Multipotent adult stem cells have many potential therapeutic applications. Our recent findings suggest that hair follicles are a promising source of easily accessible multipotent stem cells. Stem cells in the hair follicle area express the neural stem cell marker nestin, suggesting that hair-follicle stem cells and neural stem cells have common features. Nestin-expressing hair follicle stem cells can form neurons

Yasuyuki Amoh; Kensei Katsuoka; Robert M. Hoffman

2010-01-01

432

The Neural Stem Cells  

Microsoft Academic Search

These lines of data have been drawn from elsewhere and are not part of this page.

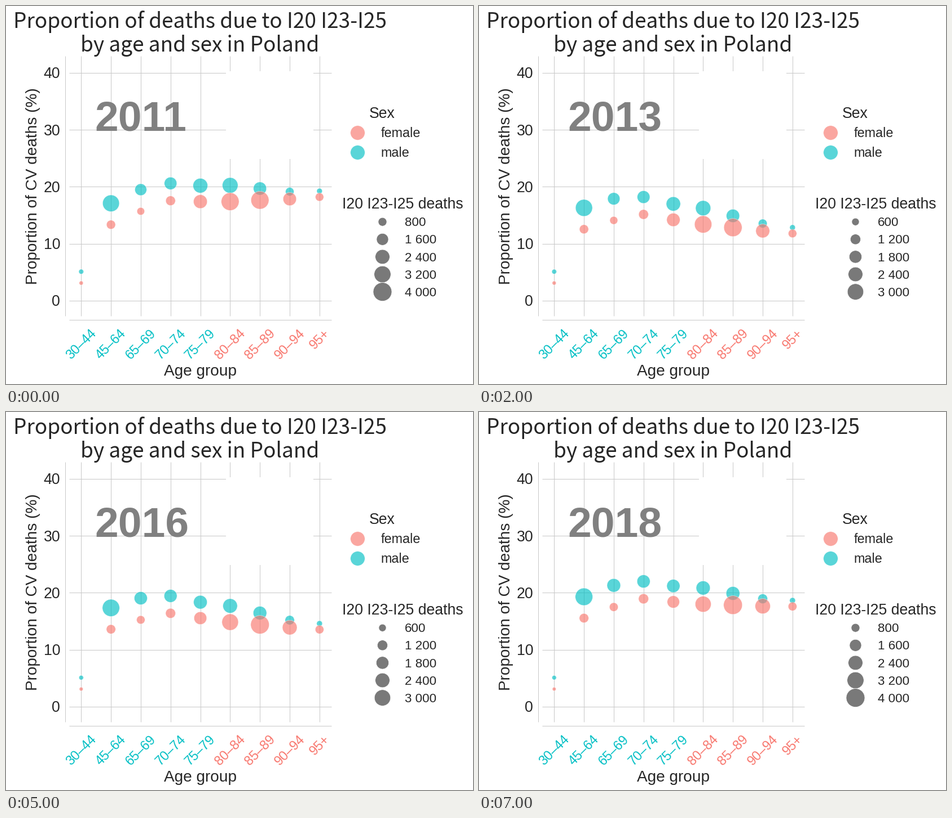
A matplotlib script that plays this animation: 828 by 672 pixels, repeating every 8 s.

```python
import numpy as np
import matplotlib.pyplot as plt
from matplotlib.animation import FuncAnimation
from matplotlib.patches import Rectangle

W, H, DPI = 828, 672, 96
PT = 72 / DPI  # points per pixel

INK, GRID, GREY = "#262626", "#c8c8c8", "#808080"
FEMALE, MALE = "#F8766D", "#00BFC4"
ALPHA = 0.65

AGES = ["30–44", "45–64", "65–69", "70–74", "75–79",
        "80–84", "85–89", "90–94", "95+"]
AGE = np.arange(len(AGES))
FIRST_YEAR, YEARS = 2011, 8

# Typical share of deaths (%) and bubble radius (px) by age group
SHARE = {
    MALE: [5.1, 16.3, 17.9, 18.2, 17.0, 16.25, 14.9, 13.55, 12.85],
    FEMALE: [3.1, 12.55, 14.1, 15.15, 14.2, 13.4, 12.85, 12.25, 11.8],
}
RADIUS = {
    MALE: [3.8, 14.8, 10.9, 11, 12, 12.8, 11.5, 7.7, 4.7],
    FEMALE: [3.1, 7.8, 6.9, 8.4, 11.2, 14.6, 15.9, 12.3, 7.2],
}


def share(color, k):
    """Each year shifts and tilts the curve, except for the youngest."""
    keys = [0, 2, 4, 5, 7]
    level = np.interp(k, keys, [0, 0, -0.8, 0.95, 2.6])
    tilt = np.interp(k, keys, [0.8, 0, 0.1, 0.1, 0.4])
    return SHARE[color] + np.where(AGE > 0, level + tilt * AGE, 0)


def radius(color, k):
    """Larger birth cohorts move slowly through the age groups."""
    drift = k / (YEARS - 1) - 0.5
    wave = np.cos(2 * np.pi * (AGE - 2) / 5)
    return RADIUS[color] * (1 + 0.14 * drift * wave)


def size_keys(k):
    peak = np.interp(k, [0, 2, 5, 7], [4250, 3450, 3600, 4400])
    step = 800 if peak > 3700 else 600
    count = min(5, int(peak // step))
    return step * np.arange(1, count + 1)


def x_of(i):
    return 133.3 + 52.82 * i


def y_of(pct):
    return 523.9 - 10.125 * pct


plt.rcParams["font.family"] = "Liberation Sans"
fig = plt.figure(figsize=(W / DPI, H / DPI), dpi=DPI, facecolor="white")
ax = fig.add_axes([0, 0, 1, 1])
ax.set_xlim(0, W)
ax.set_ylim(H, 0)
ax.axis("off")


def label(x, y, text, size, color=INK, **kw):
    kw.setdefault("va", "baseline")
    return ax.text(x, y, text, fontsize=size * PT, color=color, **kw)


def line(xs, ys):
    ax.plot(xs, ys, color=GRID, lw=PT, solid_capstyle="butt", zorder=1)


def dots(color, alpha=ALPHA, zorder=4):
    return ax.scatter([], [], color=color, alpha=alpha, zorder=zorder,
                      edgecolors="white", linewidths=0.5)


def place(coll, xs, ys, radii):
    # The white rim covers a little of each disc
    coll.set_offsets(np.column_stack([xs, ys]))
    coll.set_sizes((2 * (np.asarray(radii) + 0.3) * PT) ** 2)


# Grid and axis lines
top, bottom, left, right = 89, 551, 112, 577
for i, age in enumerate(AGES):
    line([x_of(i)] * 2, [top, bottom])
    label(x_of(i), 570, age, 23.33, MALE if i < 5 else FEMALE,
          rotation=45, ha="center", va="top")
for pct in range(0, 50, 10):
    line([left, right], [y_of(pct)] * 2)
    label(96.2, y_of(pct) + 9.5, str(pct), 26.67, ha="right")
line([105.4] * 2, [top, bottom])
line([left, right], [558.4] * 2)
ax.add_patch(Rectangle((390, 116), 155, 156, color="white", lw=0, zorder=2))

# Titles
for y, text in [(39, "Proportion of deaths due to I20 I23-I25"),
                (81.5, "by age and sex in Poland")]:
    label(344, y, text, 37, ha="center", family="Noto Sans CJK JP")
label(345, 656.7, "Age group", 28, ha="center")
label(54.6, 319.8, "Proportion of CV deaths (%)", 28, ha="center",
      rotation=90, rotation_mode="anchor")
year_text = label(157.6, 221.7, "", 75, GREY, weight="bold")

# Sex legend
label(643.8, 198.8, "Sex", 26.67)
for y, text, color in [(225.3, "female", FEMALE), (260.3, "male", MALE)]:
    place(dots(color), [622.5], [y], [12.5])
    label(664.5, y + 8, text, 23.33)

# Size legend
label(595.5, 359.8, "I20 I23-I25 deaths", 26.67)
key_y = 383.7 + 31.1 * np.arange(5)
key_dots = dots("#797979", alpha=1)
key_texts = [label(706.7, y + 7.6, "", 22.4) for y in key_y]

bubbles = {MALE: dots(MALE, zorder=4), FEMALE: dots(FEMALE, zorder=5)}


def update(k):
    year_text.set_text(str(FIRST_YEAR + k))
    for color, coll in bubbles.items():
        place(coll, x_of(AGE), y_of(share(color, k)), radius(color, k))

    deaths = size_keys(k)
    count = len(deaths)
    place(key_dots, [667.5] * count, key_y[:count], 0.256 * np.sqrt(deaths))
    for i, text in enumerate(key_texts):
        shown = f"{deaths[i]:,}".replace(",", " ") if i < count else ""
        text.set_text(shown)
    return year_text, *bubbles.values(), key_dots, *key_texts


anim = FuncAnimation(fig, update, frames=YEARS, interval=1000,
                     repeat=True, repeat_delay=0, blit=False)
plt.show()
```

\\u000a Neural stem cells represent a heterogeneous population of mitotically active, self-renewing and multipotent cells of both\\u000a the developing and the adult central nervous system (CNS) showing complex patterns of gene expression that may vary in both\\u000a space and time. Endogenous stem cells residing within CNS germinal niches might concur to nervous system repair owing to their\\u000a ability to drive neurogenesis

Stefano Pluchino; Marco Bacigaluppi; Elena Brini; Erica Butti; Chiara Cossetti; Melania Cusimano; Lucia Zanotti; Gianvito Martino

433

Stem CAM in arborescent succulents  

Microsoft Academic Search

Stem CAM with a peripheral chlorenchyma in stem succulents growing up to arborescent sizes and life forms appears to be a\\u000a unique evolution as it requires delayed and reduced bark formation and stem stomata. However, stem succulence as a convergent\\u000a morphotype and with it the stem CAM physiotype evolved polyphyletically in many divergent taxa of the dicotyledonous angiosperms.\\u000a Controlling water

U. Lüttge

2008-01-01